National Hackathon promotes student wellness and innovative thinking

The Experience Ventures National Hackathon wrapped up on March 29 at UCalgary. The final produced a remarkable series of firsts. It was the first-ever National Hackathon. First place went to a team from McMaster University whose members met for the first time at the hackathon kickoff. Their winning idea focused on helping first-year students develop healthy eating habits.

October 11, 2022

By: Experience Ventures

Team from McMaster University takes first place with an app that promotes healthy eating

The team members — Tanjot Grewal, Tracy Huynh, Ahsan Mazhar, Ahmed Sabrah, and Ajilan Sivaloganathan — based their idea on personal experience. All had struggled to eat well in their first year on campus. Mazhar, Sabrah, and Sivaloganathan are second-year students, so they drew on recent experience. Grewal and Huynh are in their fifth year but had no difficulty recalling their freshman years. “We all struggled to eat healthy during our first year,” Grewal says. “We want to help other students make healthier food choices.”

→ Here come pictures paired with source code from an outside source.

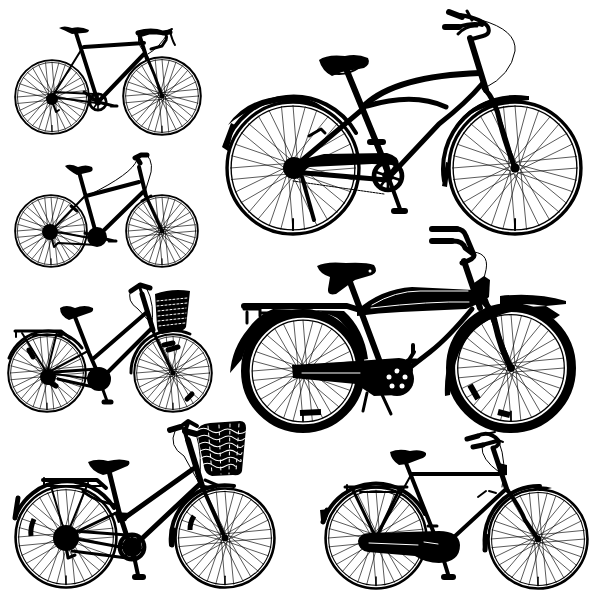
<!DOCTYPE html>
<html lang="en">
<head>
<meta charset="utf-8">
<title>Bicycle silhouettes</title>
<style>
:root { --ink: #000; --paper: #fff; }
html, body { margin: 0; background: var(--paper); overflow: hidden; }
svg { display: block; width: 600px; height: 600px; }
.bike, .wheel { fill: none; stroke: var(--ink); stroke-linecap: round; stroke-linejoin: round; }
.bike { stroke-width: 4; }
.spokes { stroke-width: .65; vector-effect: non-scaling-stroke; }
.solid { fill: var(--ink); stroke: none; }
.hair { stroke-width: 1; }
.thin { stroke-width: 2; }
.mid { stroke-width: 3; }
.bold { stroke-width: 5; }
.heavy { stroke-width: 6; }
.gap { stroke: var(--paper); stroke-width: 1; }
.hole { fill: var(--paper); stroke: none; }
</style>
</head>
<body>
<svg viewBox="0 0 600 600" role="img" aria-label="Seven bicycle silhouettes">
<defs>
  <path id="spoke-set" class="spokes" d="M4 7 92 0M8-4 90 18M4 7 85 35M8-4 76 52"/>
  <g id="spokes">
    <use href="#spoke-set"/>
    <use href="#spoke-set" transform="rotate(45)"/>
    <use href="#spoke-set" transform="rotate(90)"/>
    <use href="#spoke-set" transform="rotate(135)"/>
    <use href="#spoke-set" transform="rotate(180)"/>
    <use href="#spoke-set" transform="rotate(225)"/>
    <use href="#spoke-set" transform="rotate(270)"/>
    <use href="#spoke-set" transform="rotate(315)"/>
    <circle class="solid" r="7"/>
    <path stroke-width="3" d="M0 91V75"/>
  </g>
  <g id="wheel" class="wheel">
    <circle r="97" stroke-width="5"/>
    <circle r="91" stroke-width="2"/>
    <use href="#spokes"/>
  </g>
  <g id="balloon-wheel" class="wheel">
    <circle r="93" stroke-width="14"/>
    <circle r="82" stroke-width="2"/>
    <use href="#spokes" transform="scale(.89)"/>
  </g>
  <g id="chainring">
    <circle r="82" fill="none" stroke-width="28"/>
    <circle class="solid" r="34"/>
    <path stroke-width="16" d="M0-80V80M-76-25 76 25M-47 65 47-65"/>
  </g>
  <path id="basket-weave" class="gap" d="M0 7q6-4 12 0t12 0 12 0 12 0M1 14q6-4 12 0t12 0 12 0 10 0M2 21q6-4 12 0t12 0 12 0 8 0M3 28q6-4 12 0t12 0 12 0 6 0M4 35q6-4 12 0t12 0 12 0 4 0M5 42q6-4 12 0t12 0 10 0"/>
</defs>

<g id="road-bike" class="bike">
  <use href="#wheel" transform="translate(52 97) scale(.38)"/>
  <use href="#wheel" transform="translate(162 96) scale(.4)"/>
  <path class="solid" d="M59 28q5-3 13 0 9-2 17 2 0 3-6 3l-11 1q-8-4-13-6z"/>
  <path d="M76 33 98 102M84 47 144 43M144 54 98 102M140 37l7 22"/>
  <path class="thin" d="M83 47 52 97 97 103M54 92l40 2"/>
  <path class="mid" d="M147 57q8 18 15 39"/>
  <path class="mid" d="M139 36l10-3 13 0q6 0 4 7l-4 6-11 3"/>
  <path class="bold" d="M138 33q13-4 25 0l7-1"/>
  <path class="thin" d="M170 31q2 9 5 14M164 33l8-4"/>
  <path class="hair" d="M140 34q-5 7 4 18M168 33q-9 15-20 21"/>
  <circle class="solid" cx="52" cy="99" r="6"/>
  <path class="thin" d="M52 101l4 11 3-2"/>
  <g transform="translate(98 102) scale(.1)"><use href="#chainring"/></g>
  <path class="mid" d="M98 102l16 4M111 106h6M98 102 84 92"/>
</g>

<g id="hybrid-bike" class="bike">
  <use href="#wheel" transform="translate(51 231) scale(.37)"/>
  <use href="#wheel" transform="translate(162 231) scale(.37)"/>
  <path class="solid" d="M65 166q5-3 13 1 8-3 14 0 2 4-2 5l-13 3q-9-5-12-9z"/>
  <path d="M79 172 97 237M86 196l53-14M143 192 97 237M139 167l7 29"/>
  <path class="thin" d="M85 196 51 231 96 239"/>
  <path class="mid" d="M145 194 162 231"/>
  <path class="bold" d="M135 158l6-3h6M140 163l-3-5"/>
  <path class="hair" d="M147 155q8 9 2 24l-5 16M137 160q-5 14-48 35"/>
  <path class="mid" d="M142 201l9-5M71 206l6 5"/>
  <circle class="solid" cx="50" cy="232" r="8"/>
  <path class="thin" d="M51 236l3 11 4-4 39 2"/>
  <circle class="solid" cx="97" cy="237" r="10"/>
  <path class="mid" d="M97 237l17 4M109 241h7M97 237l-12-4"/>
</g>

<g id="city-bike" class="bike">
  <use href="#wheel" transform="translate(47 373) scale(.4)"/>
  <use href="#wheel" transform="translate(173 373) scale(.4)"/>
  <path class="mid" d="M9 358A42 42 0 0 1 82 348M131 373A42 42 0 0 1 190 334"/>
  <path class="mid" d="M15 331h46l9 7"/>
  <path class="thin" d="M16 332v5M22 333l25 40M57 332 47 373M33 335h29"/>
  <path class="solid" d="M60 308q6-4 15 0 10-4 18 0 1 4-4 5l-20 7q-9-4-9-12z"/>
  <path d="M75 317 89 353 100 378M147 312 94 358M152 328 101 379"/>
  <path class="thin" d="M88 351 47 373 100 380"/>
  <path class="bold" d="M142 294l11 36"/>
  <path class="mid" d="M152 329 173 373M142 294l-3-9"/>
  <path class="bold" d="M131 291l9-6 10 3"/>
  <path class="hair" d="M131 290q-5 11 7 19l11 12M146 287q10 18 5 42"/>
  <path class="solid" d="M155 294q17-6 35-3l-4 36q-2 4-8 4l-16 3q-5-1-5-8z"/>
  <g class="gap" stroke-dasharray="2 2"><path d="M157 301l30-3M157 306l30-3M158 311l28-3M158 316l28-3M158 321l28-3M159 326l26-3"/></g>
  <path class="bold" d="M164 345l9-2M168 350l10-3"/>
  <circle class="solid" cx="48" cy="377" r="8"/>
  <path class="bold" d="M46 380l10 6M29 350l4 7M192 394l-5 5"/>
  <path class="mid" d="M58 379l40 9M55 372l42-3"/>
  <circle class="solid" cx="99" cy="379" r="12"/>
  <path class="mid" d="M99 379l8 22"/>
  <path class="bold" d="M104 402h7"/>
</g>

<g id="beach-cruiser" class="bike">
  <use href="#wheel" transform="translate(293 168) scale(.68)"/>
  <use href="#wheel" transform="translate(515 168) scale(.68)"/>
  <path d="M225 146A72 72 0 0 1 356 133"/>
  <path class="solid" d="M222 147l9-24 4 2-7 26zM228 125q18-27 57-29 27 0 43 15-29-13-53-8-26 4-47 22z"/>
  <path d="M444 181A72 72 0 0 1 527 98"/>
  <path class="solid" d="M442 186l4-24 4 1-3 24zM455 126q16-23 43-28l31-2v4l-30 4q-27 5-44 22z"/>
  <path class="solid" d="M319 60q8-6 26-4 12-3 23 2 3 6-4 10l-22 4-10 4q-10-5-13-16z"/>
  <path class="thin" d="M328 72q16 6 32-5"/>
  <path class="heavy" d="M347 71 390 176"/>
  <path class="heavy" d="M365 105Q396 76 480 73"/>
  <path class="bold" d="M367 106Q414 92 446 107M482 84Q466 103 439 124L393 173"/>
  <path class="bold" d="M364 108 293 168M293 172l94 8"/>
  <path class="heavy" d="M470 38l16 52"/>
  <path class="bold" d="M484 88q12 13 16 34 4 18 15 46"/>
  <path class="thin" d="M492 100q13 27 23 68"/>
  <path class="heavy" d="M449 12l13 5M445 27h14"/>
  <path d="M460 15q23 4 28 12 3 7-5 9l-11 3M458 27q16-5 24-2"/>
  <path class="mid" d="M467 11l5 9M458 34q8-9 19-8"/>
  <path class="hair" d="M481 20q36 10 34 31-4 24-30 37"/>
  <path class="solid" d="M289 163l35-9 63-1q12 3 12 12l-27-1-63 3-14 12z"/>
  <path class="hair" stroke-dasharray="2 1" d="M293 181l91 13M298 160l85-2"/>
  <circle class="solid" cx="294" cy="168" r="11"/>
  <path d="M302 177l12 43"/>
  <path class="mid" d="M309 136l12-7 4 4"/>
  <g transform="translate(388 176) scale(.17)"><use href="#chainring"/></g>
  <path d="M388 176l12 33M388 176l-12-33"/>
  <path class="heavy" d="M394 211h11"/>
  <path class="heavy" d="M370 142h13"/>
</g>

<g id="classic-cruiser" class="bike">
  <use href="#balloon-wheel" transform="translate(303 371) scale(.62)"/>
  <use href="#balloon-wheel" transform="translate(511 368) scale(.65)"/>
  <path class="solid" d="M230 373q2-25 18-44 10-14 25-20l71 2q20 18 24 48l-6 1q-6-26-25-42-32-17-63-1-24 14-32 42z"/>
  <path class="solid" d="M445 396q-2-38 20-63 16-19 43-25l38-2 14 9-6 4q-26-13-51-5-32 10-44 39-7 17-9 42z"/>
  <path class="solid" d="M500 296q35-4 66 5v3l-20 2q-25-4-46 0z"/>
  <path class="heavy" d="M244 306h103l16 5"/>
  <path class="mid" d="M244 309h16v7M260 313h80M247 312v11"/>
  <path class="solid" d="M317 266q9-5 29-3 20-1 28 2 5 7-2 10l-17 5-19 14q-9 2-8-5l2-12q-10-3-13-11z"/>
  <circle class="hole" cx="370" cy="271" r="1.5"/>
  <path class="thin" d="M332 279q5 6 13-1"/>
  <path class="heavy" d="M350 282 384 373"/>
  <path class="solid" d="M357 310q24-21 55-23l62 3 6 13-14 6-65 3q-23 1-44 4z"/>
  <path class="gap" d="M372 305q23-14 48-14h48M371 308q60-7 98-6"/>
  <path class="bold" d="M472 309q-24 29-42 43l-31 24"/>
  <path class="heavy" d="M464 261l16 47"/>
  <path class="heavy" d="M478 298q14 8 17 25 6 27 16 45"/>
  <path d="M486 300q11 32 25 68"/>
  <path class="solid" d="M474 283l10-7 6 4-1 17-11 9z"/>
  <path class="heavy" d="M432 229h25M432 241h20"/>
  <path class="bold" d="M456 229q8 0 10 7l8 19q1 4-12 8M450 241q13-1 15 7l8 6"/>
  <path class="hair" d="M474 252q17 2 11 22l-5 20"/>
  <path class="solid" d="M292 365l65-4 42-3q14 1 14 12l-2 16-13 9-24 1-18-12-63-6z"/>
  <path class="gap" d="M302 373h58"/>
  <circle class="solid" cx="397" cy="379" r="17"/>
  <g class="hole"><circle cx="397" cy="371" r="2.5"/><circle cx="405" cy="377" r="2.5"/><circle cx="402" cy="386" r="2.5"/><circle cx="392" cy="386" r="2.5"/><circle cx="389" cy="377" r="2.5"/></g>
  <path d="M397 379l17-27M413 345v8"/>
  <path class="bold" d="M408 361h8"/>
  <path class="mid" d="M367 393l-4 18M378 386l13 28"/>
  <path class="heavy" stroke-linecap="butt" d="M300 413l21-1M470 385l8 14M498 412l12 3"/>
</g>

<g id="shopping-bike" class="bike">
  <use href="#wheel" transform="translate(66 537) scale(.52)"/>
  <use href="#wheel" transform="translate(225 538) scale(.51)"/>
  <path d="M15 518A55 55 0 0 1 114 508M171 545A54 54 0 0 1 234 486"/>
  <path class="bold" d="M18 498l-3 20M172 545l2-15"/>
  <path d="M43 480h54l9 8"/>
  <path class="thin" d="M44 478v8h57M50 483l16 54M88 483 66 537"/>
  <path class="solid" d="M88 462q9-4 20-1 12-3 21 0 2 4-4 6l-14 6-8 2q-12-4-15-13z"/>
  <path class="bold" d="M109 471 119 512 130 546"/>
  <path class="bold" d="M193 469 123 519M200 484 134 546"/>
  <path class="mid" d="M116 505q-24-5-33-14M118 512 66 537 131 549"/>
  <path class="heavy" d="M188 440l14 46"/>
  <path d="M201 484 225 538M187 439l-3-10"/>
  <path class="heavy" d="M170 430l10-3M185 431l11 3"/>
  <path d="M180 427l8-6 9 5M185 431l3-8"/>
  <path class="hair" d="M175 431q-7 15 9 25l15 27M196 433q7 24 3 49"/>
  <path class="solid" d="M197 432q1-8 13-9l30-2q6 0 6 7l-4 43q-1 5-9 4l-21 1q-7-2-8-9z"/>
  <use href="#basket-weave" transform="translate(198 423) rotate(2)"/>
  <g class="gap" stroke-dasharray="3 4"><path d="M208 426l4 48M219 425l2 49M230 424l-1 50M239 424l-3 48"/></g>
  <path class="mid" d="M201 486l12 2M205 480l14 6"/>
  <circle class="solid" cx="66" cy="538" r="13"/>
  <path class="bold" stroke-linecap="butt" d="M34 519q-4 9-3 17M194 516q-4 6-4 14"/>
  <path class="mid" d="M66 545l2 13 7-3M72 551l55 7M74 531l53 4"/>
  <path class="solid" d="M114 512l17 1-5 8-8 2z"/>
  <g transform="translate(132 547) scale(.15)"><use href="#chainring"/></g>
  <circle class="solid" cx="132" cy="547" r="10"/>
  <path d="M132 547l6 28"/>
  <path class="heavy" d="M135 577h8"/>
</g>

<g id="roadster" class="bike">
  <use href="#wheel" transform="translate(376 538) scale(.52)"/>
  <use href="#wheel" transform="translate(538 539) scale(.51)"/>
  <path d="M324 520A55 55 0 0 1 425 514M485 547A54 54 0 0 1 540 486"/>
  <path class="bold" d="M327 510l-4 12M485 550l1-14"/>
  <path class="solid" d="M320 510l9-1-3 12-5-1zM530 487q14-2 22 1l-12 3z"/>
  <path class="mid" d="M345 487h62M353 490l23 48M400 488l-24 50"/>
  <path class="thin" d="M347 485v6M360 492h40"/>
  <path class="solid" d="M390 452q9-4 20-1 11-2 16 2 1 4-6 6l-13 5-8 1q-8-5-9-13z"/>
  <path d="M406 463 439 546"/>
  <path d="M411 474h88M505 490 441 549"/>
  <path class="thin" d="M411 475 376 538"/>
  <path class="bold" d="M493 448l14 42"/>
  <path d="M506 488q15 21 19 32l13 19"/>
  <path class="bold" d="M467 439l11-3M473 447l10-2"/>
  <path d="M477 436q12-6 21 4 3 5-5 8M482 445l15-4"/>
  <path class="thin" d="M486 434l9-2M498 440l5 2"/>
  <path class="hair" d="M499 442q8 20 3 45M482 447q-1 12 17 25"/>
  <path class="solid" d="M499 463l8 2v10l-6 1z"/>
  <path class="thin" d="M478 497l8-6M489 491l7 2"/>
  <path class="solid" d="M358 541q2-9 14-8l67-2q20 0 21 14 0 17-21 18-13 0-24-7l-47-4q-10-2-10-11z"/>
  <path class="gap" d="M369 543l49 2M424 542l14 2"/>
  <path d="M440 548l8 26"/>
  <path class="heavy" d="M444 577h9"/>
  <path class="mid" d="M428 526h9"/>
</g>
</svg>
</body>
</html>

To do that, the team came up with a neat solution in five days. Their app would teach students about nutrition and help them make healthier choices. The app would identify healthy meals and offer a discount on meals that met the requirements of the Canada Food Guide. It would also let students set personalized goals and track their progress toward achieving them. The app would link to the meal plan that serves first-year students at McMaster, making it accessible and scalable. Teams were not required to build out their apps or other proposed solutions. Still, the winning pitch reflected a very productive five days. It’s even more impressive when you consider that the five team members had not met before. They all signed up individually and were assigned to a team by The Forge, a business incubator funded by McMaster.

Collaboration is the key

The five members all came from different backgrounds. Grewal is completing a co-op program in chemical biology. Huynh is at the same stage of a chemical engineering co-op. Mazhar is studying commerce, while Sabrah and Sivaloganathan are enrolled in computer engineering and health sciences, respectively. This meant that interdisciplinary collaboration was key to their success. That was intentional on the part of the organizers.

Experience Ventures was created by the Hunter Hub for Entrepreneurial Thinking in collaboration with eight other Canadian post-secondary schools. The program gives students paid job placements where they tackle real-world problems. Each of the 160 students who participated in the National Hackathon received $325. It’s designed to help students make valuable connections in their local communities as they hone entrepreneurial thinking skills like problem solving, risk management, and opportunity spotting.

All those traits were on display as the team from McMaster got down to work. The team met virtually to brainstorm ideas. They had no shortage. The team considered stocking healthy snacks in the pantries of first- year residences, training students in meal preparation and creating a reward system to promote health eating. “After much deliberation, we decided to go with our first idea, and brainstormed how it could be implemented,” Grewal says. “Since meal plan cards are typically used by universities, we decided that creating an app that connects the meal plan card to a rewards system would be practical and scalable.”

The judges at the National Hackathon final were impressed. They told the team that they were wise to tackle the Freshman 15, a well-known problem. The name refers to the weight gain experienced by many first-year students. Tackling this problem meant the students didn’t “try to boil the ocean” by taking on too much. The judges were also impressed that the team had thought out how the app would look and how the user interface would work.

All this praise — to say nothing of the $2,500 first-place cash award — was gratifying for the team members. The five also appreciate what they learned from the experience. “The hackathon definitely gave me more confidence to consider a career in entrepreneurship,” Huynh says. “We worked really hard to develop our idea and tackle it from every angle, so it felt good knowing that the judges saw merit in our solution.”

What would be even more fulfilling is seeing their idea implemented. “I think a lot of schools put the blame on students for their unhealthy eating habits, but in reality, it’s a systemic problem,” Huynh says. “The meal- plan system creates this reliance on convenient, unhealthy, takeout foods, and students leave residence life without the proper skills and habits to thrive on their own. I think we can do better.”


It’s no secret that many students find it difficult to adjust to campus life. That first year of university is full of new experiences. Many students are living away from home for the first time and struggle with their newfound independence. Freshman orientation helps students make connections and learn about on- campus supports, but some challenges persist.